YAK-15 'Feather'

The YAK-15 is now complete and has begun it's glittering career as a dust gatherer on a shelf.  It was a kit I build for the sake of doing so as I think it is an interesting aeroplane.  One of the earlier postwar (1946) jet aircraft, it is basically a YAK-3 airframe with the piston engine replaced with a copy of a Junkers Jumo 004 jet engine.  Although this sounds (and looks) like a bit of a lash-up, given that the YAK-3 was a pretty good aircraft and that the 004 was the engine used in the Me-262 it could all have been a lot worse.
I used one of the two sets of numbers which came with the kit, but binned the red stars (the printing was somewhat vague...) and replaced them with some I had in stock.
280 YAK-15 were built and it's main use was to facilitate pilot conversion training - a task no doubt eased by the familiar layout  and landing gear.


Robert (Bob) Cordery said...


A very nice model of a querky aircraft. One wonders how it might have fared against British or US fighters had the Cold War turned hot in the late 1940s.

All the best,


Paul said...

Top class work Tim! I like the Saab 29 which looks similar, but seems much more grunty.

Tim Gow said...

Hmm... There's a game in there somewhere. Oh no!

Tim Gow said...

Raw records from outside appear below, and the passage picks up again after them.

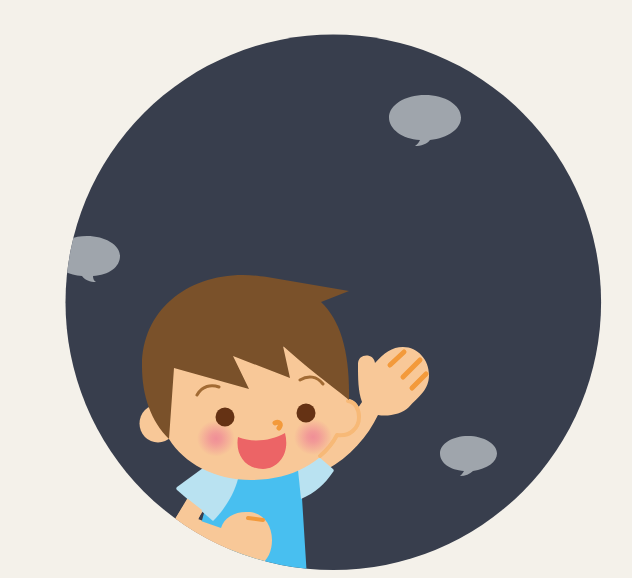
<!DOCTYPE html>
<html lang="en">
<head>
<meta charset="utf-8">
<title>Waving boy</title>
<style>
:root {
  --paper: #f4f1ea;
  --night: #383e4d;
  --bubble: #9fa5ac;
  --skin: #f8c898;
  --skin-line: #f7b977;
  --accent: #f39a3b;
  --hair: #7a512a;
  --eye: #653214;
  --mouth: #ec6466;
  --blush: #f08f97;
  --shirt: #48bff0;
  --sleeve: #b9e2f1;
}
html, body { margin: 0; width: 632px; height: 578px; overflow: hidden; background: var(--paper); }
svg { display: block; }
.night { fill: var(--night); }
.bubble { fill: var(--bubble); }
.skin { fill: var(--skin); }
.hair { fill: var(--hair); }
.eye { fill: var(--eye); }
.mouth { fill: var(--mouth); }
.shirt { fill: var(--shirt); }
.sleeve { fill: var(--sleeve); }
.line { fill: none; stroke-linecap: round; stroke-linejoin: round; }
.ear-line { stroke: var(--skin-line); stroke-width: 4; }
.brow { stroke: #a26b34; stroke-width: 3; }
.finger { stroke: var(--accent); stroke-width: 5; }
.thumb { stroke: var(--accent); stroke-width: 4; }
.blush-in { stop-color: var(--blush); }
.blush-out { stop-color: var(--blush); stop-opacity: 0; }
</style>
</head>
<body>
<svg width="632" height="578" viewBox="0 0 632 578" role="img" aria-label="A smiling boy waving inside a dark circle with speech bubbles">
  <defs>
    <clipPath id="scene-circle"><ellipse cx="333.3" cy="302.3" rx="267.8" ry="267.8"/></clipPath>
    <radialGradient id="blush">
      <stop class="blush-in" offset="0"/>
      <stop class="blush-in" offset="0.3" stop-opacity="0.8"/>
      <stop class="blush-out" offset="1"/>
    </radialGradient>
  </defs>

  <g clip-path="url(#scene-circle)">
    <rect class="night" width="632" height="578"/>

    <g id="speech-bubbles" class="bubble">
      <path d="M425 95C445 95 461 105 461 117.500C461 129 448 138 430 140C427 144 421 146 415 146C418 144 419 142 420 140C402 139 389 129 389 117.500C389 105 405 95 425 95Z"/>
      <path d="M87 236C105 236 120 245 120 256C120 267 109 275 93 276C93 279 94 281 96 282C90 282 85 280 82 276C66 275 54 267 54 256C54 245 69 236 87 236Z"/>
      <path d="M468 436C484 436 497 444 497 453.500C497 462 487 469 473 471C470 474 465 476 460 476C462 474 463 473 464 471C450 470 440 463 440 453.500C440 444 452 436 468 436Z"/>
    </g>

    <g id="waving-arm">
      <path class="skin" d="M300 452L336 434C348 422 356 411 362 402C358 391 358 378 358 364C358 353 374 353 375 363C384 353 392 347 403 347C418 347 429 360 429 375C429 390 419 396 409 407C402 414 388 417 378 415C368 436 350 457 326 470L300 480Z"/>
      <path class="line finger" d="M390 365L404 352M403 377L420 360M412 388L426 374"/>
    </g>

    <g id="body">
      <path class="skin" d="M190 494L172 524L200 560L262 566L240 524L221 528L198 519L206 506Z"/>
      <path class="shirt" d="M236 474L300 466L307 578H262L201 524L206 506Z"/>
      <path class="sleeve" d="M298 470L319 457L333 469C334 470 334 471 333 472C325 484 315 493 301 499Z"/>
      <path class="sleeve" d="M203 468L238 479C234 494 225 509 213 521L177 490C176 489 176 488 177 487Z"/>
      <path class="skin" d="M172 524L188 499L202 510L198 520L221 528C224 518 234 512 246 512C262 511 272 524 272 540C272 551 268 560 259 566L200 560Z"/>
      <path class="line thumb" d="M248 518L263 520"/>
    </g>

    <g id="head">
      <ellipse class="skin" cx="158" cy="423.500" rx="18.500" ry="19"/>
      <path class="skin" d="M164 350L335 345L349 399C356 400 361 408 361 417C361 429 352 437 338 436C322 463 291 480 251 480C214 480 184 463 169 439Z"/>
      <path class="line ear-line" d="M348 401C355 402 359 409 359 417C359 428 350 437 337 435C333 443 327 450 320 456"/>
      <path class="hair" d="M169 439C151 421 142 396 142 366C142 311 186 275 243 275C251 275 258 276 267 277L349 291L321 302C341 321 350 353 349 400C328 383 305 366 283 346L290 378L233 356L249 389L174 368Z"/>
      <ellipse cx="216" cy="438.500" rx="19" ry="18" fill="url(#blush)"/>
      <ellipse cx="313" cy="437" rx="19" ry="18" fill="url(#blush)"/>
      <path class="line brow" d="M197 395C202 386 211 384 219 387M300 380C308 375 317 376 323 384"/>
      <circle class="eye" cx="225" cy="417" r="9.500"/>
      <circle class="eye" cx="306" cy="413" r="9.500"/>
      <path class="line finger" d="M275 423C279 421 282 424 279 428"/>
      <path class="mouth" d="M238 437C252 443 271 441 285 433C290 452 280 468 263 469C245 469 235 454 238 437Z"/>
    </g>
  </g>
</svg>
</body>
</html>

The Saab 29 appeared a few years later and looks a lot chunkier. But as a Saab (car!) driver I may be biased. Interestingly, apart from the YAK-15, the only other jet converted from a prop-driven aircraft to see service was the Saab 21R of 1947.

Don M said...

Very Nice work Tim.

Not too long ago I watched an interesting tv show on how US intelligence stole one of these from Bulgaria and brought it back put it together tested it, disassembled it, then returned it!

Tim Gow said...

Don M
Mine wasn't stolen in Bulgaria but (somewhat less glamorously) bought in Telford. I hope the US intel guys had an easier job getting the canopy to fit!

west1871 said...

Great job Tim, I love a good Ruskie plane.Cracking job.

Cheers Rich.

Tim Gow said...

West 1871
Thanks Rich - I can assure you it looks a lot better in the photos than in reality!

Conrad Kinch said...

It just occurred to me Tim, what do you do with all these planes?